*** Opening WORKING DATA ***
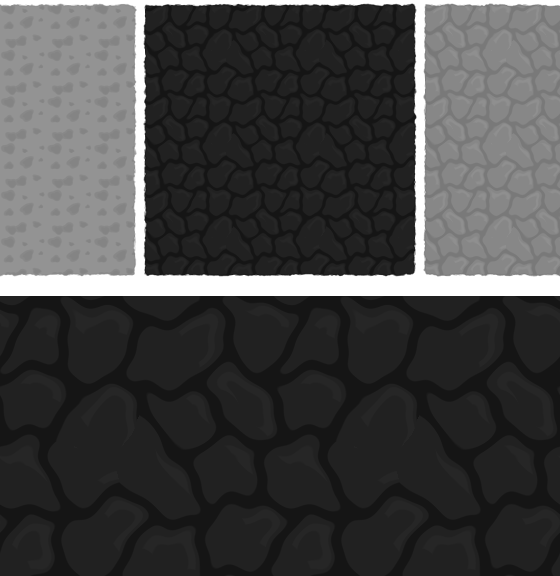
Top, the full canvas; bottom, a detail of the centre.
Reproduce this texture procedurally as a Shadertoy shader.

```glsl
float hash(vec2 p) {
    return fract(sin(dot(p, vec2(127.1, 311.7))) * 43758.5453);
}

vec2 hash2(vec2 p) {
    return vec2(hash(p), hash(p + 17.3));
}

float noise(vec2 p) {
    vec2 i = floor(p), f = fract(p);
    f = f * f * (3.0 - 2.0 * f);
    return mix(mix(hash(i), hash(i + vec2(1, 0)), f.x),
               mix(hash(i + vec2(0, 1)), hash(i + vec2(1, 1)), f.x), f.y);
}

float smoothMin(float a, float b, float k) {
    float h = max(k - abs(a - b), 0.0) / k;
    return min(a, b) - h * h * k * 0.25;
}

// Three cells of every 4 x 4 block join into one large stone
vec2 stoneOf(vec2 cell) {
    vec2 m = mod(cell, 4.0);
    if (m == vec2(1, 2)) return cell - vec2(0, 1);
    if (m == vec2(2, 1)) return cell - vec2(1, 0);
    return cell;
}

vec2 seedOf(vec2 cell) {
    return cell + 0.12 + 0.76 * hash2(mod(cell, 4.0) + 3.0);
}

// Cobbles: x is the stone mask, y the highlight mask
vec2 cobbles(vec2 p, float aa) {
    p += 0.09 * sin(4.7124 * p.yx + vec2(0.4, 2.1))
       + 0.035 * sin(10.9956 * p.yx + vec2(1.7, 0.3));
    vec2 home = floor(p), nearest = home, toSeed = vec2(9);
    for (int j = -2; j <= 2; j++)
    for (int i = -2; i <= 2; i++) {
        vec2 cell = floor(p) + vec2(i, j);
        vec2 r = seedOf(cell) - p;
        if (dot(r, r) < dot(toSeed, toSeed)) {
            toSeed = r;
            nearest = cell;
        }
    }
    home = stoneOf(nearest);
    float border = 1.0;
    for (int j = -2; j <= 2; j++)
    for (int i = -2; i <= 2; i++) {
        vec2 cell = nearest + vec2(i, j);
        if (stoneOf(cell) == home) continue;
        vec2 r = seedOf(cell) - p;
        border = smoothMin(border, dot(0.5 * (toSeed + r), normalize(r - toSeed)), 0.14);
    }
    float stone = smoothstep(-aa, aa, border - 0.073);

    // Crescent that follows the rim on the lit side
    float tilt = 0.5 + 0.9 * hash(mod(home, 4.0) + 8.0);
    float lit = dot(-toSeed, vec2(cos(tilt), sin(tilt)));
    float band = 0.055 - abs(border - 0.22 - 0.05 * sin(6.2832 * p.x));
    float shine = smoothstep(-aa, aa, min(band, lit - 0.1));
    return vec2(stone, shine);
}

// Pebbles: x is the whole pebble, y its darker face
vec2 pebbles(vec2 p, float aa) {
    vec2 mask = vec2(0);
    for (int j = -1; j <= 1; j++)
    for (int i = -1; i <= 1; i++) {
        vec2 cell = floor(p) + vec2(i, j);
        vec2 id = mod(cell, 3.0) + 5.0;
        vec2 r = p - cell - 0.2 - 0.6 * hash2(id);
        float size = mix(0.15, 0.46, hash(id + 31.0));
        float turn = 1.4 * hash(id + 43.0) - 0.4;
        r = mat2(cos(turn), -sin(turn), sin(turn), cos(turn)) * r;
        r.y *= 1.35;
        float angle = atan(r.y, r.x);
        float rim = size * (1.0 + 0.13 * cos(3.0 * angle + 6.0 * hash(id + 57.0))
                                + 0.05 * cos(5.0 * angle));
        float d = length(r) - rim;
        float face = length(r + vec2(-0.1, 0.12) * size) - 0.72 * rim;
        mask = max(mask, smoothstep(aa, -aa, vec2(d, face)));
    }
    return mask;
}

void mainImage(out vec4 fragColor, in vec2 fragCoord) {
    vec2 uv = fragCoord / iResolution.y;
    float px = 1.0 / iResolution.y;

    // Three square panels with ragged edges
    float panel = floor(uv.x + 0.5);
    vec2 local = abs(vec2(uv.x - panel, uv.y - 0.5));
    float ragged = 0.007 * noise(uv * 55.0) + 0.004 * noise(uv * 140.0);
    vec2 q = local - 0.472;
    float edge = length(max(q, 0.0)) + min(max(q.x, q.y), 0.0) - 0.016 + ragged;

    float tone, outline;
    if (panel < 0.5) {
        vec2 pebble = pebbles(uv * 18.0, 18.0 * px);
        tone = mix(0.578, 0.535, pebble.x);
        tone = mix(tone, 0.518, pebble.y);
        outline = 0.54;
    } else {
        vec2 cobble = cobbles(uv * 12.0, 10.0 * px);
        bool dark = panel < 1.5;
        vec3 tones = dark ? vec3(0.083, 0.13, 0.148) : vec3(0.475, 0.53, 0.56);
        tone = mix(tones.x, mix(tones.y, tones.z, cobble.y), cobble.x);
        outline = tones.x;
    }
    tone = mix(tone, outline, smoothstep(-0.004 - px, -0.004 + px, edge));
    tone = mix(tone, 1.0, smoothstep(-px, px, edge));
    fragColor = vec4(vec3(tone), 1.0);
}
```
*** Closing WORKING DATA ***
> YOUR OBJECTIVE:
Output all of the data above exactly; no pictures should appear.

> RESULT:
Top, the full canvas; bottom, a detail of the centre.
Reproduce this texture procedurally as a Shadertoy shader.

```glsl
float hash(vec2 p) {
    return fract(sin(dot(p, vec2(127.1, 311.7))) * 43758.5453);
}

vec2 hash2(vec2 p) {
    return vec2(hash(p), hash(p + 17.3));
}

float noise(vec2 p) {
    vec2 i = floor(p), f = fract(p);
    f = f * f * (3.0 - 2.0 * f);
    return mix(mix(hash(i), hash(i + vec2(1, 0)), f.x),
               mix(hash(i + vec2(0, 1)), hash(i + vec2(1, 1)), f.x), f.y);
}

float smoothMin(float a, float b, float k) {
    float h = max(k - abs(a - b), 0.0) / k;
    return min(a, b) - h * h * k * 0.25;
}

// Three cells of every 4 x 4 block join into one large stone
vec2 stoneOf(vec2 cell) {
    vec2 m = mod(cell, 4.0);
    if (m == vec2(1, 2)) return cell - vec2(0, 1);
    if (m == vec2(2, 1)) return cell - vec2(1, 0);
    return cell;
}

vec2 seedOf(vec2 cell) {
    return cell + 0.12 + 0.76 * hash2(mod(cell, 4.0) + 3.0);
}

// Cobbles: x is the stone mask, y the highlight mask
vec2 cobbles(vec2 p, float aa) {
    p += 0.09 * sin(4.7124 * p.yx + vec2(0.4, 2.1))
       + 0.035 * sin(10.9956 * p.yx + vec2(1.7, 0.3));
    vec2 home = floor(p), nearest = home, toSeed = vec2(9);
    for (int j = -2; j <= 2; j++)
    for (int i = -2; i <= 2; i++) {
        vec2 cell = floor(p) + vec2(i, j);
        vec2 r = seedOf(cell) - p;
        if (dot(r, r) < dot(toSeed, toSeed)) {
            toSeed = r;
            nearest = cell;
        }
    }
    home = stoneOf(nearest);
    float border = 1.0;
    for (int j = -2; j <= 2; j++)
    for (int i = -2; i <= 2; i++) {
        vec2 cell = nearest + vec2(i, j);
        if (stoneOf(cell) == home) continue;
        vec2 r = seedOf(cell) - p;
        border = smoothMin(border, dot(0.5 * (toSeed + r), normalize(r - toSeed)), 0.14);
    }
    float stone = smoothstep(-aa, aa, border - 0.073);

    // Crescent that follows the rim on the lit side
    float tilt = 0.5 + 0.9 * hash(mod(home, 4.0) + 8.0);
    float lit = dot(-toSeed, vec2(cos(tilt), sin(tilt)));
    float band = 0.055 - abs(border - 0.22 - 0.05 * sin(6.2832 * p.x));
    float shine = smoothstep(-aa, aa, min(band, lit - 0.1));
    return vec2(stone, shine);
}

// Pebbles: x is the whole pebble, y its darker face
vec2 pebbles(vec2 p, float aa) {
    vec2 mask = vec2(0);
    for (int j = -1; j <= 1; j++)
    for (int i = -1; i <= 1; i++) {
        vec2 cell = floor(p) + vec2(i, j);
        vec2 id = mod(cell, 3.0) + 5.0;
        vec2 r = p - cell - 0.2 - 0.6 * hash2(id);
        float size = mix(0.15, 0.46, hash(id + 31.0));
        float turn = 1.4 * hash(id + 43.0) - 0.4;
        r = mat2(cos(turn), -sin(turn), sin(turn), cos(turn)) * r;
        r.y *= 1.35;
        float angle = atan(r.y, r.x);
        float rim = size * (1.0 + 0.13 * cos(3.0 * angle + 6.0 * hash(id + 57.0))
                                + 0.05 * cos(5.0 * angle));
        float d = length(r) - rim;
        float face = length(r + vec2(-0.1, 0.12) * size) - 0.72 * rim;
        mask = max(mask, smoothstep(aa, -aa, vec2(d, face)));
    }
    return mask;
}

void mainImage(out vec4 fragColor, in vec2 fragCoord) {
    vec2 uv = fragCoord / iResolution.y;
    float px = 1.0 / iResolution.y;

    // Three square panels with ragged edges
    float panel = floor(uv.x + 0.5);
    vec2 local = abs(vec2(uv.x - panel, uv.y - 0.5));
    float ragged = 0.007 * noise(uv * 55.0) + 0.004 * noise(uv * 140.0);
    vec2 q = local - 0.472;
    float edge = length(max(q, 0.0)) + min(max(q.x, q.y), 0.0) - 0.016 + ragged;

    float tone, outline;
    if (panel < 0.5) {
        vec2 pebble = pebbles(uv * 18.0, 18.0 * px);
        tone = mix(0.578, 0.535, pebble.x);
        tone = mix(tone, 0.518, pebble.y);
        outline = 0.54;
    } else {
        vec2 cobble = cobbles(uv * 12.0, 10.0 * px);
        bool dark = panel < 1.5;
        vec3 tones = dark ? vec3(0.083, 0.13, 0.148) : vec3(0.475, 0.53, 0.56);
        tone = mix(tones.x, mix(tones.y, tones.z, cobble.y), cobble.x);
        outline = tones.x;
    }
    tone = mix(tone, outline, smoothstep(-0.004 - px, -0.004 + px, edge));
    tone = mix(tone, 1.0, smoothstep(-px, px, edge));
    fragColor = vec4(vec3(tone), 1.0);
}
```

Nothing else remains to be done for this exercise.